*Exercise*.
Identify every line in the records below that contains the word "shares", and copy each of those lines.
_____
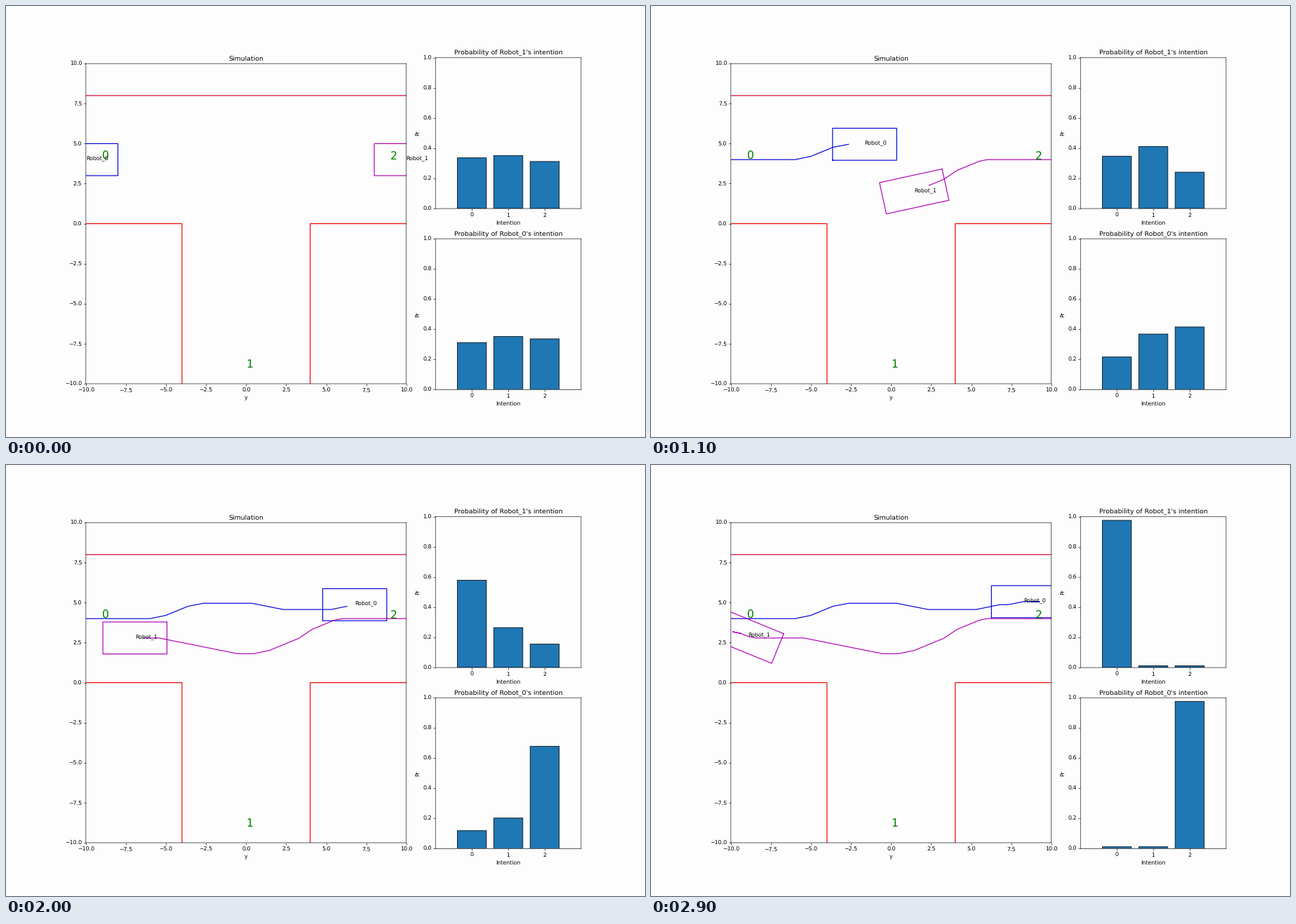
A matplotlib script for the animation above (3 s loop, 911 by 615 pixels).

```python
import numpy as np
import matplotlib.pyplot as plt
from matplotlib.animation import FuncAnimation

W, H, DPI = 911, 615, 56.4
FRAMES, INTERVAL = 30, 100
BG = "#fdfdfd"
RED, CRIMSON, BLUE, PURPLE = "#ee0000", "#d40028", "#0000dc", "#b000b4"

plt.rcParams.update({"font.family": "DejaVu Sans", "text.hinting": "none",
                     "path.snap": False})


def travelled(go, stop):
    """Distance per frame: cruise twice, creep in between, stop, then back up."""
    t = np.arange(FRAMES - 1)
    cruising = ((t >= 1) & (t < 4)) | ((t >= go) & (t < 19))
    speed = np.where(cruising, 1.0, 0.5)
    speed[stop:27] = 0
    speed[27:] = -0.5
    return np.concatenate([[0], np.cumsum(speed)])


def along(points, dist):
    """Positions at the given distances along a polyline."""
    steps = np.hypot(*np.diff(points, axis=0).T)
    length = np.concatenate([[0], np.cumsum(steps)])
    return np.column_stack([np.interp(dist, length, c) for c in points.T])


def shares(goal, drift, scale, power):
    """Log-odds of the true goal grow with time; the rest is split in two."""
    t = np.arange(FRAMES)
    odds = -0.68 + drift * t + (t / scale) ** power
    sure = np.minimum(1 / (1 + np.exp(-odds)), 0.976)
    split = np.interp(t, [4, 9, 24, 29], [0.53, 0.63, 0.63, 0.5])
    middle = (1 - sure) * split
    other = 1 - sure - middle
    return np.column_stack([sure, middle, other] if goal == 0 else [other, middle, sure])


class Robot:
    CORNERS = np.array([[-2, -1], [2, -1], [2, 1], [-2, 1], [-2, -1]])

    def __init__(self, ax, name, color, points, go, stop):
        points = np.array(points, float)
        dist = travelled(go, stop)
        self.path = along(points, dist)
        ahead = along(points, dist + 0.05) - self.path
        self.heading = np.arctan2(ahead[:, 1], ahead[:, 0])
        self.trail, = ax.plot([], [], color=color)
        self.body, = ax.plot([], [], color=color)
        self.label = ax.text(0, 0, name, zorder=5)

    def show(self, i):
        c, s = np.cos(self.heading[i]), np.sin(self.heading[i])
        corners = self.CORNERS @ np.array([[c, s], [-s, c]]) + self.path[i]
        self.body.set_data(*corners.T)
        self.trail.set_data(*self.path[:i].T)
        self.label.set_position(self.path[i])


def bar_panel(row, name):
    ax = plt.subplot2grid((2, 3), (row, 2), facecolor=BG)
    ax.set(xlim=(-1, 3), ylim=(0, 1), xticks=[0, 1, 2], xlabel="Intention",
           ylabel="Pr", title=f"Probability of {name}'s intention")
    return ax.bar([0, 1, 2], [0, 0, 0], color="C0", edgecolor="black")


fig = plt.figure(figsize=((W + 1e-6) / DPI, (H + 1e-6) / DPI), dpi=DPI, facecolor=BG)

sim = plt.subplot2grid((2, 3), (0, 0), rowspan=2, colspan=2, facecolor=BG)
sim.set_aspect("equal")
ticks = np.arange(-10, 10.1, 2.5)
sim.set(xlim=(-10, 10), ylim=(-10, 10), xticks=ticks, yticks=ticks,
        xlabel="y", title="Simulation")

sim.plot([-10, 10], [8, 8], color=CRIMSON)
for side in (-1, 1):
    sim.plot([side * 10, side * 4, side * 4], [0, 0, -10], color=RED)
for goal, spot in enumerate([(-9, 4), (0, -9), (9, 4)]):
    sim.text(*spot, str(goal), color="green", fontsize=20)

robots = [
    Robot(sim, "Robot_0", BLUE,
          [(-10, 4), (-6, 4), (-5.02, 4.2), (-3.63, 4.77), (-2.65, 4.96),
           (.35, 4.96), (2.31, 4.57), (5.31, 4.57), (6.78, 4.87), (7.28, 4.87),
           (8.26, 5.06), (10, 5.06)], go=8, stop=25),
    Robot(sim, "Robot_1", PURPLE,
          [(10, 4), (6, 4), (5.51, 3.9), (4.12, 3.33), (3.29, 2.77),
           (1.44, 2.01), (.46, 1.81), (-.54, 1.81), (-5.44, 2.79), (-8.44, 2.79),
           (-8.93, 2.89), (-9.39, 3.08), (-11, 3.4)], go=7, stop=26),
]
panels = [
    (bar_panel(0, "Robot_1"), shares(goal=0, drift=0, scale=20, power=5)),
    (bar_panel(1, "Robot_0"), shares(goal=2, drift=0.03, scale=20.5, power=7.7)),
]


def update(i):
    for robot in robots:
        robot.show(i)
    for bars, probs in panels:
        for bar, p in zip(bars, probs[i]):
            bar.set_height(p)
    return []


anim = FuncAnimation(fig, update, frames=FRAMES, interval=INTERVAL,
                     repeat=True, repeat_delay=0, blit=False)
plt.show()
```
_____
*Response to the exercise*.
def shares(goal, drift, scale, power):
    (bar_panel(0, "Robot_1"), shares(goal=0, drift=0, scale=20, power=5)),
    (bar_panel(1, "Robot_0"), shares(goal=2, drift=0.03, scale=20.5, power=7.7)),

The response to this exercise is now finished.